▶ Task item
In the entries below, count each line where "FIRST" appears. Give the total and nothing more.
[[ Records provided open ]]
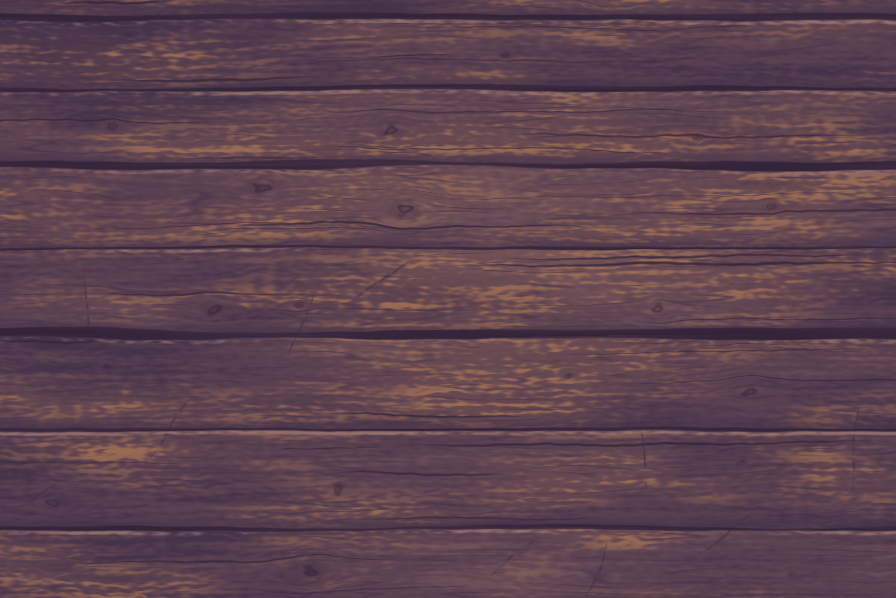
This texture is drawn by a Shadertoy shader. Its source:

```glsl
// Weathered horizontal wooden planks with dark gaps, knots, cracks and worn amber grain.

const vec3 GAP   = vec3(0.20, 0.14, 0.225);
const vec3 PLUM  = vec3(0.265, 0.195, 0.29);
const vec3 MAUVE = vec3(0.35, 0.25, 0.315);
const vec3 DUSTY = vec3(0.43, 0.315, 0.35);
const vec3 AMBER = vec3(0.61, 0.425, 0.325);
const vec3 PALE  = vec3(0.59, 0.45, 0.44);

// Plank spacing shrinks slowly toward the top
const float FIRST = 0.117, STEP = 0.17, SHRINK = 0.0046;
const float GAP_WIDTH[7] = float[7](0.003, 0.002, 0.008, 0.002, 0.006, 0.003, 0.005);

float hash(vec2 p) {
    vec3 q = fract(p.xyx * vec3(0.1031, 0.1030, 0.0973));
    q += dot(q, q.yzx + 33.33);
    return fract((q.x + q.y) * q.z);
}

float corner(vec2 cell, vec2 offset) {
    float a = 6.2832 * hash(cell);
    return dot(vec2(cos(a), sin(a)), offset);
}

// Gradient noise, roughly -0.7 to 0.7
float noise(vec2 p) {
    vec2 i = floor(p), f = fract(p), e = vec2(0, 1);
    vec2 u = f * f * f * (f * (f * 6.0 - 15.0) + 10.0);
    return mix(mix(corner(i, f), corner(i + e.yx, f - e.yx), u.x),
               mix(corner(i + e.xy, f - e.xy), corner(i + e.yy, f - e.yy), u.x), u.y);
}

float fbm(vec2 p) {
    float sum = 0.0, amp = 1.0;
    for (int i = 0; i < 4; i++) {
        sum += amp * noise(p);
        p = p * 2.03 + 17.7;
        amp *= 0.5;
    }
    return sum;
}

float seamHeight(float k) { return FIRST + STEP * k - SHRINK * k * k; }

float seamIndex(float y) {
    float root = sqrt(max(STEP * STEP - 4.0 * SHRINK * (y - FIRST), 0.0));
    return (STEP - root) / (2.0 * SHRINK);
}

// x: vertical bend of the grain, y: darkness of the knots
vec2 knots(vec2 p, float plank) {
    vec2 result = vec2(0);
    for (float j = 0.0; j < 3.0; j++) {
        vec2 seed = vec2(plank * 7.0 + 31.0, j * 13.0 + 5.0);
        float h = hash(seed), size = mix(0.004, 0.015, h * h);
        vec2 center = vec2(0.5 * (j + hash(seed + 3.0)),
                           seamHeight(plank + mix(0.25, 0.75, hash(seed + 8.0))));
        vec2 q = (p - center) / (size * vec2(1.6, 1.0));
        float d = length(q) + 0.9 * noise(p * vec2(50, 90));
        result.x -= 0.75 * (p.y - center.y) * exp(-0.2 * dot(q, q));
        float rings = 0.65 + 0.35 * sin(d * 7.0 + h * 6.0);
        result.y = max(result.y, rings * smoothstep(1.5, 0.2, d));
    }
    return result;
}

// Thin line of uneven width that fades at both ends
float taperedLine(float across, float along, float width, float px) {
    float w = width * (1.0 - along * along);
    return smoothstep(w + px, w - px, abs(across)) * smoothstep(1.0, 0.7, along);
}

// Splits that run with the grain of a plank
float cracks(vec2 p, float plank, float px) {
    float mark = 0.0;
    for (float i = 0.0; i < 5.0; i++) {
        vec2 seed = vec2(plank * 3.0 + 50.0, i * 7.0 + 2.0);
        float along = abs(p.x - 1.5 * hash(seed)) / mix(0.08, 0.45, hash(seed + 4.0));
        float height = seamHeight(plank + mix(0.08, 0.95, hash(seed + 9.0)));
        float across = p.y - height + 0.006 * noise(vec2(p.x * 6.0, i)) + 0.002 * noise(vec2(p.x * 40.0, i));
        mark = max(mark, taperedLine(across, along, 0.0022 * hash(seed + 6.0), px));
    }
    return mark;
}

// Slanted marks across the lower planks
float scratches(vec2 p, float px) {
    float mark = 0.0;
    for (float i = 0.0; i < 10.0; i++) {
        float angle = mix(0.5, 1.8, hash(vec2(i, 9.0)));
        vec2 dir = vec2(cos(angle), sin(angle));
        vec2 q = p - vec2(1.5 * fract(i * 0.618 + 0.1), 0.6 * hash(vec2(i, 4.0)));
        float across = dot(q, vec2(-dir.y, dir.x)) + 0.015 * noise(p * 9.0 + i);
        float along = abs(dot(q, dir)) / mix(0.04, 0.12, hash(vec2(i, 2.0)));
        mark = max(mark, taperedLine(across, along, 0.002, px));
    }
    return mark * smoothstep(-0.3, 0.2, noise(p * 70.0));
}

void mainImage(out vec4 fragColor, in vec2 fragCoord) {
    vec2 p = fragCoord / iResolution.y;
    float px = 1.0 / iResolution.y;
    float y = p.y + 0.006 * noise(vec2(p.x * 2.2, p.y * 6.0)) + 0.002 * noise(p * vec2(14, 20));
    float plank = floor(seamIndex(y)), seam = round(seamIndex(y));
    vec2 knot = knots(vec2(p.x, y), plank);

    // Grain flows along each plank and around its knots
    float v = y + knot.x + 0.010 * noise(vec2(p.x * 1.8, y * 9.0 + plank * 5.0));
    vec2 g = vec2(p.x + plank * 3.7, v + plank * 1.3);
    float coarse = noise(g * vec2(2.5, 45));
    float fine = noise(g * vec2(7, 130));
    float fleck = noise(g * vec2(50, 175));
    float grain = 0.35 * coarse + 0.45 * fine + 0.4 * fleck;

    // Plum edges, warmer center, and a tone for each plank
    vec2 fromCenter = (p - vec2(0.85, 0.6)) * vec2(1.2, 1.5);
    float glow = exp(-1.7 * dot(fromCenter, fromCenter));
    float broad = fbm(g * vec2(1.6, 6)) + 0.3 * (hash(vec2(plank + 9.0, 3.0)) - 0.5);
    float tone = 0.22 + 0.65 * grain + 0.42 * broad + 0.40 * glow;
    vec3 color = mix(PLUM, MAUVE, smoothstep(-0.05, 0.45, tone));
    color = mix(color, DUSTY, smoothstep(0.4, 0.95, tone));

    // Worn patches reveal crisp amber streaks and flecks
    float worn = smoothstep(-0.1, 0.8, fbm(g * vec2(2.3, 9) + 40.0) + 0.65 * glow);
    float streak = smoothstep(-0.05, 0.30, grain + 0.2 * fbm(g * vec2(9, 40)));
    color = mix(color, AMBER, worn * (0.2 + 0.75 * streak));

    // Fine dark pores, then cracks, scratches and knots
    float pore = smoothstep(0.08, 0.0, abs(noise(g * vec2(3.5, 55) + 8.0)));
    color = mix(color, PLUM, 0.55 * pore * smoothstep(-0.2, 0.3, noise(g * vec2(8, 30) + 71.0)));
    color = mix(color, GAP, 0.8 * cracks(vec2(p.x, v), plank, px));
    color = mix(color, PLUM, 0.7 * scratches(p, px));
    color = mix(color, GAP, 0.65 * knot.y);

    // Gap of broken width, with a chipped lit edge on the plank below
    float d = y - seamHeight(seam);
    float width = GAP_WIDTH[int(clamp(seam, 0.0, 6.0))];
    float top = width * (1.0 + 1.6 * noise(vec2(p.x * 2.7, seam * 5.3)));
    float bottom = width * (1.0 + 1.6 * noise(vec2(p.x * 3.4, seam * 7.7 + 3.0)));
    float lit = 0.15 + 1.3 * noise(vec2(p.x * 3.0, seam * 9.1)) + 0.8 * fleck + (seam == 1.0 ? 0.6 : 0.0);
    float edge = smoothstep(0.0045, 0.001, abs(d + bottom + 0.004));
    color = mix(color, PALE, edge * clamp(lit, 0.0, 0.85));
    color = mix(color, PLUM, 0.6 * smoothstep(0.022, 0.0, abs(d - 0.004)) * step(-bottom, d));
    float inside = smoothstep(-px, px, top - d) * smoothstep(-px, px, bottom + d);
    color = mix(color, GAP, inside * clamp(0.85 + 0.5 * coarse, 0.0, 1.0));

    fragColor = vec4(color, 1.0);
}
```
[[ Records provided closed ]]
▶ Exercise result
3